Equally important, a senior housing development must be a separate and distinct entity; it cannot be just a phase or extension of an existing development unless it is structured as a separate sub-association within that development, as one developer discovered in the course of building his single association-multi-phased project. When the market shifted after he had completed phase one of his unrestricted community, the developer began marketing phase two in the development and under the existing association as senior housing.
HUD quickly slammed the door on that opportunistic endeavor, indicating that the age-restricted community could not be an adjunct to the existing association. The “fix” would have been complicated and expensive, requiring, among other steps, creating two separate community associations or a master association with subsidiary associations, changing the governing documents (and possibly the outstanding mortgages), and obtaining the approvals of owners and lenders needed to make those changes.

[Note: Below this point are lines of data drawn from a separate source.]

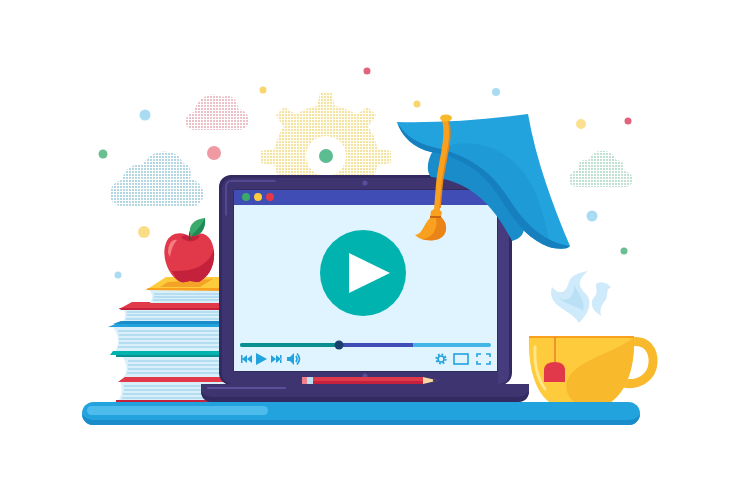
<!DOCTYPE html>
<html lang="en">
<head>
<meta charset="utf-8">
<title>Online learning illustration</title>
<style>
:root{
  --paper:#fff; --sky:#dff4fe; --blue:#22a3de; --blue-dark:#1a8cca; --blue-light:#4dbcec;
  --navy:#3d3470; --navy-dark:#322a60; --violet:#5b4f9c; --bar:#3f4db5;
  --teal:#00b3ae; --teal-dark:#07908f; --red:#e2394a; --red-dark:#c4213c;
  --yellow:#fdcb3b; --yellow-dark:#f9b92d; --orange:#f9a11f; --orange-dark:#ea8418;
  --green:#3aa96b; --green-dark:#1f8a55; --page:#d9effa; --page-line:#8fcbe6;
  --steam:#cfeafa; --pink:#ef9aa3; --cream:#f6e7a6;
}
html,body{margin:0;width:740px;height:493px;overflow:hidden;background:var(--paper)}
svg{display:block}
.page{fill:var(--page)}
.page-lines{fill:none;stroke:var(--page-line);stroke-width:1}
.control{fill:var(--blue)}
.control-line{fill:none;stroke:var(--blue);stroke-width:1.6}
</style>
</head>
<body>
<svg width="740" height="493" viewBox="0 0 740 493" role="img" aria-label="Laptop playing a video lesson, with a graduation cap, books, an apple and a cup of tea">
<defs>
  <pattern id="dots-cream" width="3" height="3" patternUnits="userSpaceOnUse"><rect width="3" height="3" fill="#fffdf1"/><circle cx="1" cy="1" r="1" fill="#f0dc8c"/></pattern>
  <pattern id="dots-pink" width="3" height="3" patternUnits="userSpaceOnUse"><circle cx="1" cy="1" r=".9" fill="#e5a3ae"/></pattern>
  <pattern id="dots-blue" width="3" height="3" patternUnits="userSpaceOnUse"><circle cx="1" cy="1" r=".9" fill="#8fc4d6"/></pattern>
  <pattern id="dots-green" width="3" height="3" patternUnits="userSpaceOnUse"><circle cx="1" cy="1" r=".9" fill="#a3d3bd"/></pattern>
  <path id="tooth" d="M317 108L320 92H332L335 108Z"/>
  <clipPath id="gear-shape">
    <circle cx="326" cy="157" r="52"/>
    <use href="#tooth"/>
    <use href="#tooth" transform="rotate(45 326 157)"/>
    <use href="#tooth" transform="rotate(90 326 157)"/>
    <use href="#tooth" transform="rotate(-45 326 157)"/>
    <use href="#tooth" transform="rotate(-90 326 157)"/>
  </clipPath>
  <clipPath id="apple-shape"><path id="apple-outline" d="M190 237C183 231 170 232 166 243C161 256 168 275 179 281C184 284 187 281 190 281C194 281 197 284 202 280C213 273 217 256 212 243C208 232 196 231 190 237Z"/></clipPath>
  <clipPath id="cup-shape"><path d="M529 337H634C635 364 628 390 611 402H549C534 390 528 365 529 337Z"/></clipPath>
</defs>

<g id="clouds">
  <path fill="url(#dots-pink)" d="M193 130C184 129 182 115 194 112C196 98 211 90 222 97C232 93 239 101 238 109C251 110 253 128 240 130Z"/>
  <path fill="url(#dots-blue)" d="M121 206C106 205 106 183 122 180C125 166 136 163 143 165C149 149 176 146 183 163C191 165 192 173 190 179C206 181 208 204 194 206Z"/>
  <path fill="url(#dots-green)" d="M576 187C566 186 567 171 578 170C578 159 586 159 588 161C594 146 614 149 616 160C624 160 625 167 624 171C636 173 635 186 626 187Z"/>
</g>

<g id="gear">
  <rect x="258" y="90" width="136" height="90" fill="url(#dots-cream)" clip-path="url(#gear-shape)"/>
  <circle cx="326" cy="156" r="20" fill="var(--paper)"/>
  <circle cx="326" cy="156" r="7" fill="#5dbd92"/>
</g>

<g id="confetti">
  <circle cx="367" cy="71" r="3.5" fill="#e0647c"/>
  <circle cx="263" cy="90" r="3.5" fill="#f8d66d"/>
  <circle cx="145" cy="115" r="5.5" fill="#a9dbf3"/>
  <circle cx="103" cy="154" r="4.5" fill="#69bf92"/>
  <circle cx="214" cy="153" r="7" fill="var(--pink)"/>
  <circle cx="144" cy="232" r="6" fill="#fbdc86"/>
  <circle cx="118" cy="275" r="3.5" fill="#a9dbf3"/>
  <circle cx="417" cy="104" r="3.5" fill="#f8d66d"/>
  <circle cx="496" cy="92" r="4" fill="#a9dbf3"/>
  <circle cx="581" cy="124" r="5" fill="#fbe08f"/>
  <circle cx="628" cy="121" r="3.5" fill="#e0647c"/>
  <circle cx="592" cy="216" r="5.5" fill="#a9dbf3"/>
  <circle cx="624" cy="251" r="3.5" fill="#69bf92"/>
</g>

<g id="desk">
  <rect x="82" y="402" width="558" height="23" rx="11.5" fill="var(--blue)"/>
  <path d="M93 425H629A11 11 0 0 0 640 414C637 419 632 420 625 420H96C89 420 85 418 82 414A11 11 0 0 0 93 425Z" fill="var(--blue-dark)"/>
  <rect x="87" y="406" width="181" height="9" rx="4.5" fill="var(--blue-light)"/>
</g>

<g id="books">
  <g id="book-bottom">
    <path class="page" d="M120 381H224V402H118C122 395 123 388 120 381Z"/>
    <path class="page-lines" d="M124 386H224M124 390H224M123 394H224M122 398H224"/>
    <path d="M126 376H224V382H118Z" fill="var(--red)"/>
    <rect x="116" y="400" width="108" height="2" fill="var(--red-dark)"/>
  </g>
  <g id="book-teal">
    <path class="page" d="M122 356H224V377H124C128 370 127 363 122 356Z"/>
    <path class="page-lines" d="M128 361H224M128 365H224M128 369H224M127 373H224"/>
    <path d="M116 352H224V357H116Z" fill="var(--teal-dark)"/>
  </g>
  <g id="book-blue">
    <path class="page" d="M112 326H224V352H115C120 343 119 334 112 326Z"/>
    <path class="page-lines" d="M118 331H224M119 335H224M119 339H224M119 343H224M118 347H224"/>
    <path d="M120 322H224V327H108Z" fill="var(--blue)"/>
    <path d="M113 351H224V355H110Z" fill="var(--teal)"/>
  </g>
  <g id="book-red">
    <path class="page" d="M122 308H224V322H123C126 317 126 312 122 308Z"/>
    <path class="page-lines" d="M127 312H224M127 315H224M126 319H224"/>
    <path d="M132 302H224V309H119Z" fill="var(--red)"/>
    <path d="M119 308H224V310H121Z" fill="var(--red-dark)"/>
    <path d="M121 321H224V324H113Z" fill="var(--blue-dark)"/>
  </g>
  <g id="book-yellow">
    <path class="page" d="M149 290H224V303H150C153 298 153 294 149 290Z"/>
    <path class="page-lines" d="M154 294H224M154 297H224M153 300H224"/>
    <path d="M166 277H224V290H146Z" fill="var(--yellow)"/>
    <path d="M168 282L160 287H200L213 279Z" fill="var(--orange-dark)" opacity=".55"/>
    <path d="M146 290L148 288H224V291Z" fill="var(--orange)"/>
  </g>
</g>

<g id="apple">
  <use href="#apple-outline" fill="var(--red)"/>
  <g clip-path="url(#apple-shape)">
    <path d="M216 238C214 260 202 272 172 271L180 286H216Z" fill="var(--red-dark)"/>
    <path d="M168 253C168 244 172 239 177 240C173 245 171 250 170 257Z" fill="#f47c80"/>
    <path d="M181 237C186 243 196 243 200 236C196 234 193 235 190 238C188 235 185 234 181 237Z" fill="var(--red-dark)"/>
  </g>
  <path d="M190 240C189 235 190 231 193 227" fill="none" stroke="#7a3b2e" stroke-width="2"/>
  <path d="M191 236C187 226 194 219 205 218C206 229 201 236 191 236Z" fill="var(--green)"/>
  <path d="M191 236C196 231 201 226 205 218C206 229 201 236 191 236Z" fill="var(--green-dark)"/>
</g>

<g id="laptop">
  <rect x="219" y="175" width="293" height="210" rx="12" fill="var(--navy-dark)"/>
  <rect x="222" y="178" width="287" height="206" rx="10" fill="var(--navy)"/>
  <path d="M498 178C507 178 509 182 509 189V373C509 380 506 384 498 384Z" fill="#453b7d"/>
  <path d="M226 215V187Q226 181 232 181H275" fill="none" stroke="var(--violet)" stroke-width="1.5" stroke-linecap="round"/>
  <circle cx="365" cy="183" r="2.5" fill="var(--violet)"/>
  <circle cx="365" cy="376" r="2.5" fill="var(--violet)"/>
  <path d="M201 384H529V390Q529 402 517 402H213Q201 402 201 390Z" fill="var(--navy)"/>
  <path d="M201 390Q201 402 213 402H517Q529 402 529 390C527 395 523 397 515 397H215C207 397 203 395 201 390Z" fill="var(--navy-dark)"/>
  <path d="M208 388H285" stroke="var(--violet)" stroke-width="2" stroke-linecap="round"/>
</g>

<g id="pencil">
  <path d="M302 377H307V384H302Z" fill="#f2808b"/>
  <rect x="307" y="377" width="6" height="7" fill="#b9dff0"/>
  <rect x="313" y="377" width="110" height="7" fill="var(--red)"/>
  <rect x="313" y="381" width="110" height="3" fill="var(--red-dark)"/>
  <path d="M423 377L438 380.5L423 384Z" fill="#fbd9a4"/>
  <path d="M433 379.3L438 380.5L433 381.7Z" fill="var(--navy-dark)"/>
</g>

<g id="video-player">
  <rect x="233" y="189" width="265" height="183" rx="2" fill="var(--navy-dark)"/>
  <rect x="234" y="190" width="263" height="181" fill="var(--sky)"/>
  <rect x="234" y="190" width="263" height="15" fill="var(--bar)"/>
  <circle cx="246" cy="197" r="4" fill="var(--green)"/>
  <circle cx="258" cy="197" r="4" fill="var(--yellow)"/>
  <circle cx="270" cy="197" r="4" fill="var(--red)"/>
  <g id="play-button">
    <circle cx="363" cy="273" r="43" fill="var(--teal)"/>
    <path d="M349 253L390 273L349 293Z" fill="var(--paper)"/>
  </g>
  <g id="progress">
    <rect x="240" y="343" width="251" height="4" rx="2" fill="#41b6e6"/>
    <rect x="338" y="343" width="75" height="4" fill="var(--bar)"/>
    <rect x="240" y="343" width="99" height="4" rx="2" fill="var(--teal-dark)"/>
    <circle cx="339" cy="345" r="4.5" fill="#183f6d"/>
  </g>
  <g id="controls">
    <path class="control" d="M241 355H242.5V363H241ZM247 355V363L242 359ZM252 355V363L247 359Z"/>
    <path class="control" d="M256 353L267 359L256 365Z"/>
    <path class="control" d="M271 355V363L276 359ZM276 355V363L281 359ZM280 355H281.5V363H280Z"/>
    <path class="control" d="M287 357H290L294 353V365L290 361H287Z"/>
    <path class="control-line" d="M296 356Q298 359 296 362M297 353.5Q302 359 297 364.5"/>
    <circle class="control-line" cx="441" cy="359" r="3"/>
    <circle cx="441" cy="359" r="4.6" fill="none" stroke="var(--blue)" stroke-width="2" stroke-dasharray="1.8 1.8"/>
    <rect class="control-line" x="454" y="354" width="14" height="10"/>
    <path class="control-line" d="M477 357V354H481M486 354H490V357M490 361V364H486M481 364H477V361"/>
  </g>
</g>

<g id="graduation-cap">
  <path d="M436 146C428 157 425 170 431 177C461 180 488 194 512 241C520 239 524 234 524 228L515 160Z" fill="var(--blue-dark)"/>
  <path d="M397 122C439 123 484 120 528 114C536 160 553 206 570 246C567 250 556 249 549 247C524 237 512 217 499 197C484 173 463 158 431 152C414 148 402 137 397 122Z" fill="var(--blue)"/>
  <path d="M455 144C495 139 526 164 538 200C544 218 549 234 549 247C524 237 512 217 499 197C484 173 463 158 431 152Z" fill="var(--blue-dark)" opacity=".4"/>
  <path d="M397 122C402 137 414 148 431 152C463 158 484 173 499 197C512 217 524 237 549 247C556 249 567 250 570 246C541 242 522 220 507 196C489 168 464 154 433 147C415 143 404 134 397 122Z" fill="#167fbd"/>
</g>
<g id="tassel">
  <path d="M444 118C451 133 441 162 439 184L437 210" fill="none" stroke="var(--orange)" stroke-width="6" stroke-linecap="round"/>
  <path d="M447 117C455 134 444 163 442 186L440 208" fill="none" stroke="var(--orange-dark)" stroke-width="1.5"/>
  <ellipse cx="446" cy="118" rx="6" ry="3.5" fill="var(--yellow-dark)"/>
  <path d="M431 211Q437 206 442 212L441 217C449 224 448 238 435 240C428 241 420 240 415 235C423 234 424 223 430 218Z" fill="var(--orange)"/>
  <path d="M441 217C449 224 448 238 435 240C431 241 426 240 422 239C433 238 438 229 436 217Z" fill="var(--orange-dark)"/>
  <path d="M430 217H441" stroke="#c9660f" stroke-width="2"/>
</g>

<g id="teacup">
  <path d="M579 323C571 309 546 307 552 287C557 293 562 294 566 289C571 282 566 275 588 271C576 281 579 287 586 294C594 303 587 315 579 323Z" fill="var(--steam)"/>
  <path d="M601 316C590 309 590 301 595 296C599 291 594 287 597 283C603 281 608 283 611 288C605 288 609 296 605 301C600 307 600 310 601 316Z" fill="var(--steam)"/>
  <path d="M559 298C568 303 575 296 574 284C577 293 586 299 583 311C579 306 568 306 559 298Z" fill="#b9e0f5"/>
  <path d="M631 342C646 339 654 350 653 363C652 377 639 386 624 383" fill="none" stroke="var(--yellow-dark)" stroke-width="9"/>
  <g clip-path="url(#cup-shape)">
    <rect x="526" y="335" width="112" height="69" fill="var(--yellow)"/>
    <path d="M634 337C619 349 600 354 583 364C563 376 561 392 576 404H640V337Z" fill="var(--yellow-dark)"/>
    <path d="M535 347C534 365 538 379 545 389" fill="none" stroke="#ffe58b" stroke-width="3" stroke-linecap="round"/>
  </g>
  <path d="M529 337H634" stroke="var(--orange)" stroke-width="2"/>
  <path d="M555 337V363" stroke="#e9822d" stroke-width="1.5"/>
  <path d="M544 382V369Q545 362 555 362Q564 362 565 369V382Z" fill="var(--red)"/>
</g>
</svg>
</body>
</html>
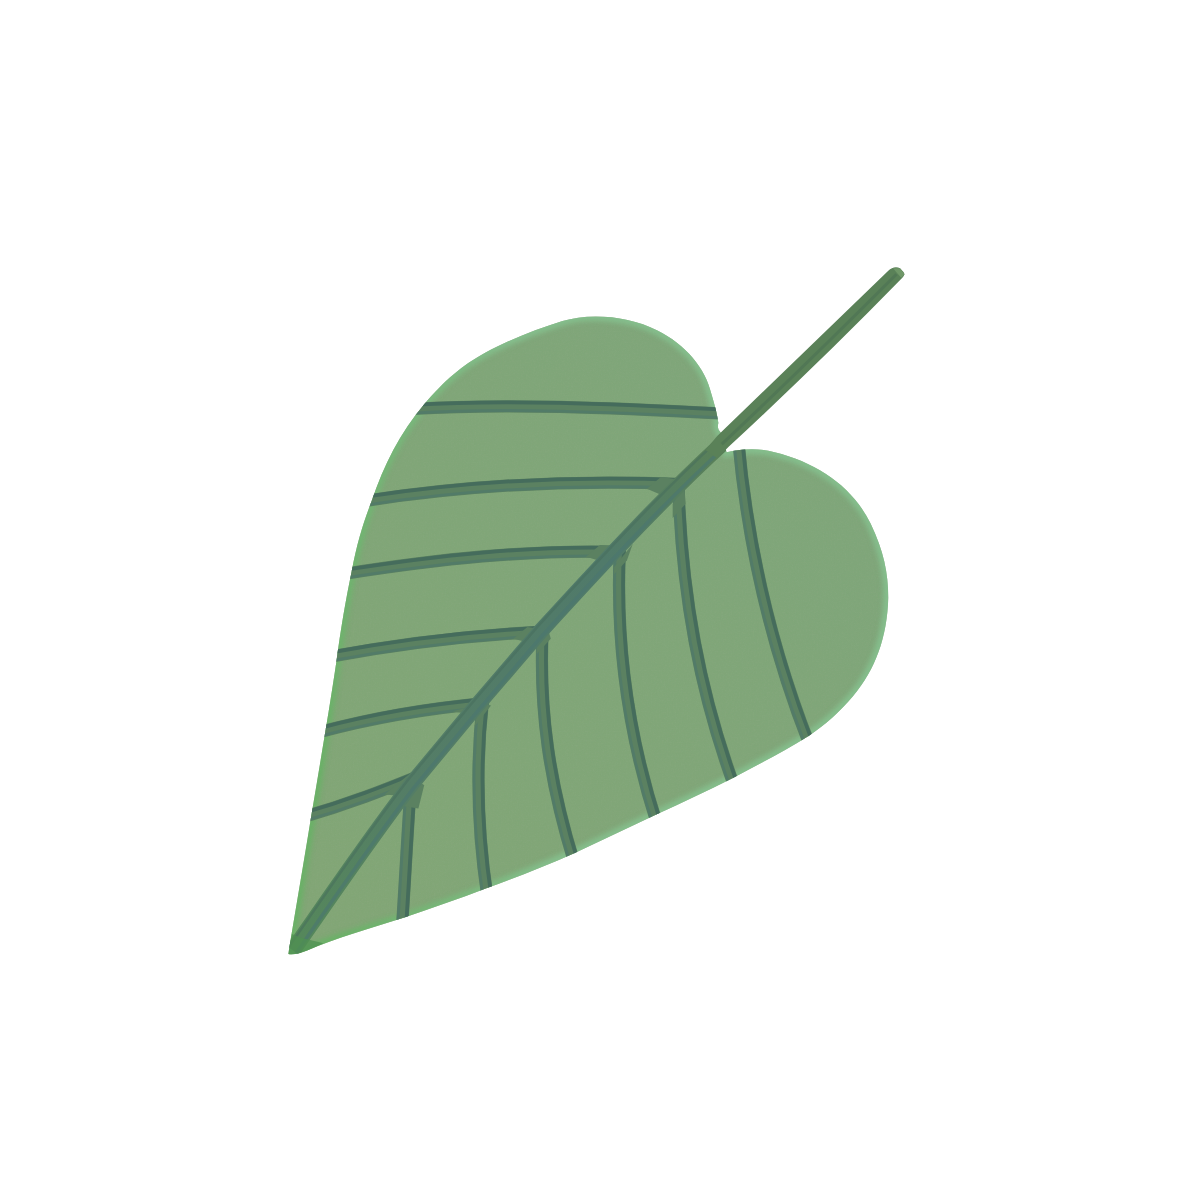
<!DOCTYPE html>
<html lang="en">
<head>
<meta charset="utf-8">
<title>Heart-shaped leaf</title>
<style>
:root {
  --paper: #ffffff;
  --blade: #82a676;
  --blade-cool: #7fa67a;
  --rim-left: #62b562;
  --rim-right: #86c693;
  --vein: #5b8161;
  --vein-dark: #456c5c;
  --vein-blue: #4b7670;
  --stem: #5a8158;
  --stem-dark: #4b7254;
}
html, body { margin: 0; width: 1200px; height: 1200px; overflow: hidden; background: var(--paper); }
.artboard { display: block; width: 1200px; height: 1200px; }
.stroke { fill: none; stroke-linecap: butt; stroke-linejoin: round; }
.vein-base { stroke: var(--vein); stroke-width: 10.5; }
.vein-edge { stroke: var(--vein-dark); stroke-width: 3.2; }
.vein-shade { stroke: var(--vein-blue); stroke-width: 2.4; opacity: .5; }
.joint { fill: var(--vein); }
.rim { fill: none; stroke: url(#rimColour); stroke-width: 8; opacity: .75; }
.grain { opacity: .13; }
</style>
</head>
<body>
<svg class="artboard" viewBox="0 0 1024 1024" role="img" aria-label="Green heart-shaped leaf with darker veins and a straight stem">
  <defs>
    <linearGradient id="bladeColour" gradientUnits="userSpaceOnUse" x1="270" y1="760" x2="720" y2="400">
      <stop offset="0" stop-color="var(--blade)"/>
      <stop offset="1" stop-color="var(--blade-cool)"/>
    </linearGradient>
    <linearGradient id="rimColour" gradientUnits="userSpaceOnUse" x1="270" y1="600" x2="740" y2="560">
      <stop offset="0" stop-color="var(--rim-left)"/>
      <stop offset=".4" stop-color="var(--rim-right)"/>
      <stop offset="1" stop-color="var(--rim-right)"/>
    </linearGradient>
    <linearGradient id="midribColour" gradientUnits="userSpaceOnUse" x1="620" y1="380" x2="250" y2="812">
      <stop offset="0" stop-color="var(--stem)"/>
      <stop offset=".25" stop-color="#507a6a"/>
      <stop offset=".7" stop-color="#547d66"/>
      <stop offset="1" stop-color="#55885a"/>
    </linearGradient>
    <filter id="soften" x="-5%" y="-5%" width="110%" height="110%"><feGaussianBlur stdDeviation="2.4"/></filter>
    <filter id="speckle" x="0" y="0" width="100%" height="100%">
      <feTurbulence type="fractalNoise" baseFrequency=".75" numOctaves="2" seed="4"/>
      <feColorMatrix type="matrix" values="0 0 0 0 .32  0 0 0 0 .44  0 0 0 0 .28  0 0 0 2.4 -.9"/>
    </filter>
    <path id="leafOutline" d="M246 814 C252 778 259 737 265 700 C273 652 281 606 287 565 C291 535 295 512 300 488 C305 462 310 446 317 428 C328 396 341 370 362 345 C380 324 394 312 414 301 C434 290 458 281 480 274 C502 267 536 269 561 282 C585 294 602 314 607 336 C610 346 612 353 613 361 C612 365 613 367 615 369 L620 386 C633 383 647 382 661 386 C698 395 728 416 743 447 C754 470 758 489 758 510 C757 544 747 571 728 594 C716 608 705 618 690 628 C669 641 648 652 625 664 C603 675 582 685 560 695 L490 728 C465 739 440 749 415 758 C392 767 368 775 345 783 C316 792 286 801 262 811 C256 813 251 815 246 814 Z"/>
    <clipPath id="leafClip"><use href="#leafOutline"/></clipPath>

    <g id="leftVeins">
      <path d="M352 349 C430 344 520 348 618 353"/>
      <path d="M308 428 C390 415 480 409 580 413"/>
      <path d="M292 490 C375 477 450 469 528 471"/>
      <path d="M278 561 C342 549 400 542 464 539"/>
      <path d="M268 626 C315 613 360 605 414 600"/>
      <path d="M256 698 C298 686 328 674 360 661"/>
    </g>
    <g id="rightVeins">
      <path d="M630 376 C638 465 658 552 691 636"/>
      <path d="M579 416 C582 508 597 590 627 672"/>
      <path d="M529 468 C525 552 537 630 561 704"/>
      <path d="M463 539 C460 607 469 668 490 736"/>
      <path d="M412 599 C406 652 407 706 416 766"/>
      <path d="M351 664 C348 705 346 746 343 792"/>
    </g>
    <path id="midribLine" d="M617 378 C570 421 524 470 461 539 L407 602 L352 668 C318 712 288 756 250 811"/>
  </defs>

  <rect width="1024" height="1024" fill="var(--paper)"/>

  <use href="#leafOutline" fill="url(#bladeColour)"/>

  <g clip-path="url(#leafClip)">
    <rect class="grain" x="240" y="262" width="524" height="558" filter="url(#speckle)"/>
    <use class="rim" href="#leafOutline" filter="url(#soften)"/>

    <g class="stroke">
      <use class="vein-base" href="#leftVeins"/>
      <use class="vein-edge" href="#leftVeins" y="-3.4"/>
      <use class="vein-shade" href="#leftVeins" y="3.6"/>
      <use class="vein-base" href="#rightVeins"/>
      <use class="vein-edge" href="#rightVeins" x="3.4"/>
      <use class="vein-shade" href="#rightVeins" x="-3.8"/>
    </g>

    <g class="joint">
      <path d="M552 417 L566 423 L556 435 L586 410 L564 407 Z"/>
      <path d="M500 475 L513 479 L506 490 L532 466 L512 465 Z"/>
      <path d="M438 545 L450 548 L444 556 L468 538 L450 535 Z"/>
      <path d="M386 607 L398 609 L393 616 L414 600 Z"/>
      <path d="M328 678 L341 679 L335 688 L358 668 L350 660 Z"/>
      <path d="M574 430 L574 442 L585 430 L584 414 Z"/>
      <path d="M524 484 L524 490 L535 478 L540 464 Z"/>
      <path d="M458 552 L458 558 L470 545 L468 538 Z"/>
      <path d="M406 614 L405 620 L419 602 L412 600 Z"/>
      <path d="M345 688 L357 690 L362 670 L354 664 Z"/>
    </g>

    <use class="stroke" href="#midribLine" stroke="url(#midribColour)" stroke-width="13.5"/>
    <g class="stroke">
      <use href="#midribLine" x="2.6" y="2.4" stroke="var(--vein-blue)" stroke-width="3" opacity=".65"/>
      <use href="#midribLine" x="-3.4" y="-3" stroke="var(--vein-dark)" stroke-width="2" opacity=".5"/>
    </g>
    <path d="M246 815 L249 797 L256 800 L276 805 L254 816 Z" fill="#4f9052" opacity=".75"/>
  </g>

  <g aria-label="Stem">
    <path d="M612 372 L758 231 C761 228 765 227 768 229 L771 232 C772 234 772 235 770 237 C722 286 672 335 622 381 L612 391 L602 384 Z" fill="var(--stem)"/>
    <path d="M616 379 C668 330 718 281 765 234" class="stroke" stroke="var(--stem-dark)" stroke-width="2.6" opacity=".6"/>
    <path d="M762 229 L768 229 L772 234 L769 237 Z" fill="#6f9768"/>
  </g>
</svg>
</body>
</html>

Careful Planning Required
This developer’s plight underscores the need for anyone planning a senor housing project to review HUD’s rules as well as state laws, local ordinances, and applicable zoning restrictions, focusing both on technical compliance (to ensure HOPA eligibility) and on requirements that may affect the development’s marketing strategy. If a zoning law requires that the entire complex must be age-restricted, you want to be reasonably sure that the area’s demographics and buyer demand will support that plan.
What happens if an age-restricted community falls out of compliance for some period of time? The community could lose its fair housing exemption and might not be able to prevent currently complying homeowners from subsequently selling their homes to families with children. A community association in this situation runs the risk of being sued by families who claim discrimination, on the one hand, and by owners who claim the board (or developer) negligently failed to maintain the community’s eligibility standards.
A community that discovers the problem and corrects it before anyone sues wouldn’t necessarily be out of the liability woods. An owner unable to sell his/her unit might contend that the period of non-compliance, however brief, erased the community’s fair housing exemption. It’s not clear how HUD might respond to that argument, but there is no question that the agency takes the enforcement of the senior housing eligibility requirements seriously. This falls in the category of questions it would be far better to let some other association answer; if there’s going to be a test case on this issue, you don’t want it to be yours.